__PROBLEM STATEMENT__.
Copy out all the lines in the records that include the word "fract".

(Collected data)
◇ ◇ ◇ ◇ ◇

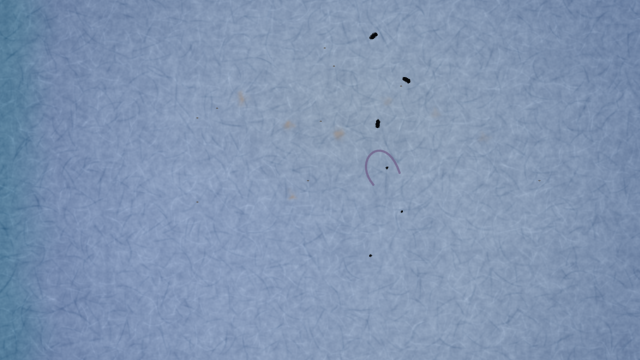
This texture is drawn by a Shadertoy shader. Its source:

```glsl
// Blue-grey fibrous paper under soft light, with stains, dark specks and a curled hair.

vec2 hash2(vec2 p) {
    vec3 q = fract(p.xyx * vec3(0.1031, 0.1030, 0.0973));
    q += dot(q, q.yzx + 33.33);
    return fract((q.xx + q.yz) * q.zy);
}

float gradientNoise(vec2 p) {
    vec2 cell = floor(p), f = fract(p);
    vec2 u = f * f * f * (f * (f * 6.0 - 15.0) + 10.0);
    float corner[4];
    for (int i = 0; i < 4; i++) {
        vec2 o = vec2(i & 1, i >> 1);
        float angle = 6.2832 * hash2(cell + o + 71.0).x;
        corner[i] = dot(vec2(cos(angle), sin(angle)), f - o);
    }
    return mix(mix(corner[0], corner[1], u.x), mix(corner[2], corner[3], u.x), u.y);
}

mat2 rotation(float a) {
    return mat2(cos(a), -sin(a), sin(a), cos(a));
}

// One bent, soft-ended strand around each jittered cell point
float fibres(vec2 p, float size, float width, float seed) {
    vec2 g = p / size, cell = floor(g);
    float cover = 0.0;
    for (int y = -1; y <= 1; y++)
    for (int x = -1; x <= 1; x++) {
        vec2 id = cell + vec2(x, y);
        vec2 place = hash2(id + seed), shape = hash2(id + seed + 57.0);
        vec2 q = rotation(6.2832 * shape.x) * (g - id - place) * size;
        float reach = size * mix(0.35, 0.9, shape.y);
        float bend = (place.x - 0.5) * 1.1 / size;
        float across = (q.y - bend * q.x * q.x) / width;
        float ends = 1.0 - smoothstep(0.4, 1.0, abs(q.x) / reach);
        cover += exp(-across * across) * ends * mix(0.2, 1.0, place.y);
    }
    return cover;
}

float segmentDistance(vec2 p, vec2 a, vec2 b) {
    vec2 pa = p - a, ba = b - a;
    return length(pa - ba * clamp(dot(pa, ba) / dot(ba, ba), 0.0, 1.0));
}

vec2 hairPoint(float t) {
    float s = 1.0 - t;
    return s * s * s * vec2(1.037, 0.487) + 3.0 * s * s * t * vec2(0.975, 0.56)
         + 3.0 * s * t * t * vec2(1.07, 0.64) + t * t * t * vec2(1.11, 0.52);
}

void mainImage(out vec4 fragColor, in vec2 fragCoord) {
    vec2 p = fragCoord / iResolution.y;
    float width = iResolution.x / iResolution.y;
    float pixel = 1.0 / iResolution.y;

    // Uneven light: grey centre, bluer lower left, teal left rim
    float falloff = smoothstep(0.35, 1.12, length(p - vec2(0.52 * width, 0.43)));
    vec3 color = mix(vec3(0.548, 0.622, 0.722), vec3(0.425, 0.51, 0.645), falloff);
    float blueCast = exp(-3.0 * dot(p - vec2(0.5, 0.3), p - vec2(0.5, 0.3)));
    color += blueCast * vec3(-0.015, -0.012, 0.018);
    float rim = 1.0 - smoothstep(0.0, 0.17, p.x + 0.04 * gradientNoise(p * 7.0));
    color += rim * vec3(-0.09, -0.02, -0.045);

    // Pulp mottling and fine grain
    float mottle = 0.022 * gradientNoise(p * 9.0) + 0.042 * gradientNoise(p * 32.0 + 5.0)
                 + 0.042 * gradientNoise(p * 75.0 + 9.0) + 0.02 * gradientNoise(p * 150.0);
    color += mottle * vec3(1.05, 1.0, 0.85);

    // Matted dark and pale fibres
    vec2 warped = p + 0.008 * vec2(gradientNoise(p * 14.0), gradientNoise(p * 14.0 + 31.0));
    for (int i = 0; i < 3; i++) {
        float layer = float(i);
        float dark = fibres(warped, 0.048 + 0.013 * layer, 0.0032, 11.0 + 83.0 * layer);
        float pale = fibres(warped, 0.036 + 0.012 * layer, 0.0028, 37.0 + 91.0 * layer);
        color -= 0.042 * dark * vec3(1.1, 0.95, 0.8);
        color += 0.028 * pale * vec3(1.0, 1.0, 0.95);
    }

    // Warm stains in a loose row, and a faint yellowing around them
    vec2 fromStains = (p - vec2(0.53 * width, 0.67)) * vec2(1.0, 1.6);
    color += exp(-9.0 * dot(fromStains, fromStains)) * vec3(0.008, 0.003, -0.018);
    for (int i = 0; i < 7; i++) {
        float k = float(i);
        vec2 center = vec2(0.67 + 0.135 * k, 0.67 + 0.055 * cos(k * 1.9));
        if (i == 6) center = vec2(0.81, 0.455);
        vec2 q = p - center;
        q += 0.016 * vec2(gradientNoise(p * 45.0), gradientNoise(p * 45.0 + 17.0));
        float radius = 0.009 + 0.006 * hash2(vec2(k, 4.0)).x;
        float stain = exp(-dot(q, q) / (radius * radius));
        float strength = i < 3 || i == 6 ? 0.55 : 0.2;
        color = mix(color, vec3(0.62, 0.54, 0.48), stain * strength);
    }

    // Tiny brown flecks
    for (int i = 0; i < 9; i++) {
        vec2 h = hash2(vec2(float(i), 23.0));
        float d = length((p - vec2(width * mix(0.3, 0.98, h.x), mix(0.3, 0.97, h.y))) * vec2(1.0, 1.4));
        color = mix(color, vec3(0.36, 0.33, 0.3), 0.6 * (1.0 - smoothstep(0.001, 0.005, d)));
    }

    // Thin curled hair
    float hair = 1.0;
    for (int i = 0; i < 20; i++) {
        float t = float(i) / 20.0;
        hair = min(hair, segmentDistance(p, hairPoint(t), hairPoint(t + 0.05)));
    }
    color = mix(color, vec3(0.43, 0.36, 0.53), 0.75 * (1.0 - smoothstep(0.0007, 0.0025 + pixel, hair)));

    // Black specks: oblong ones above, dots below
    for (int i = 0; i < 6; i++) {
        float k = float(i);
        vec2 q = p - vec2(1.08 + 0.05 * sin(k * 2.4 - 1.0), 0.9 - 0.122 * k);
        q = rotation(0.7 - 1.2 * k) * q;
        float halfLength = i < 3 ? 0.006 : 0.0;
        float radius = i < 3 ? 0.0058 : 0.003;
        float d = segmentDistance(q, vec2(-halfLength, 0.0), vec2(halfLength + 0.0001, 0.0));
        d += 0.003 * gradientNoise(p * 130.0);
        color = mix(color, vec3(0.02, 0.025, 0.03), 1.0 - smoothstep(-pixel, pixel, d - radius));
    }

    fragColor = vec4(clamp(color, 0.0, 1.0), 1.0);
}
```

◇ ◇ ◇ ◇ ◇

__RESPONSE FOR THIS EXERCISE__.
    vec3 q = fract(p.xyx * vec3(0.1031, 0.1030, 0.0973));
    return fract((q.xx + q.yz) * q.zy);
    vec2 cell = floor(p), f = fract(p);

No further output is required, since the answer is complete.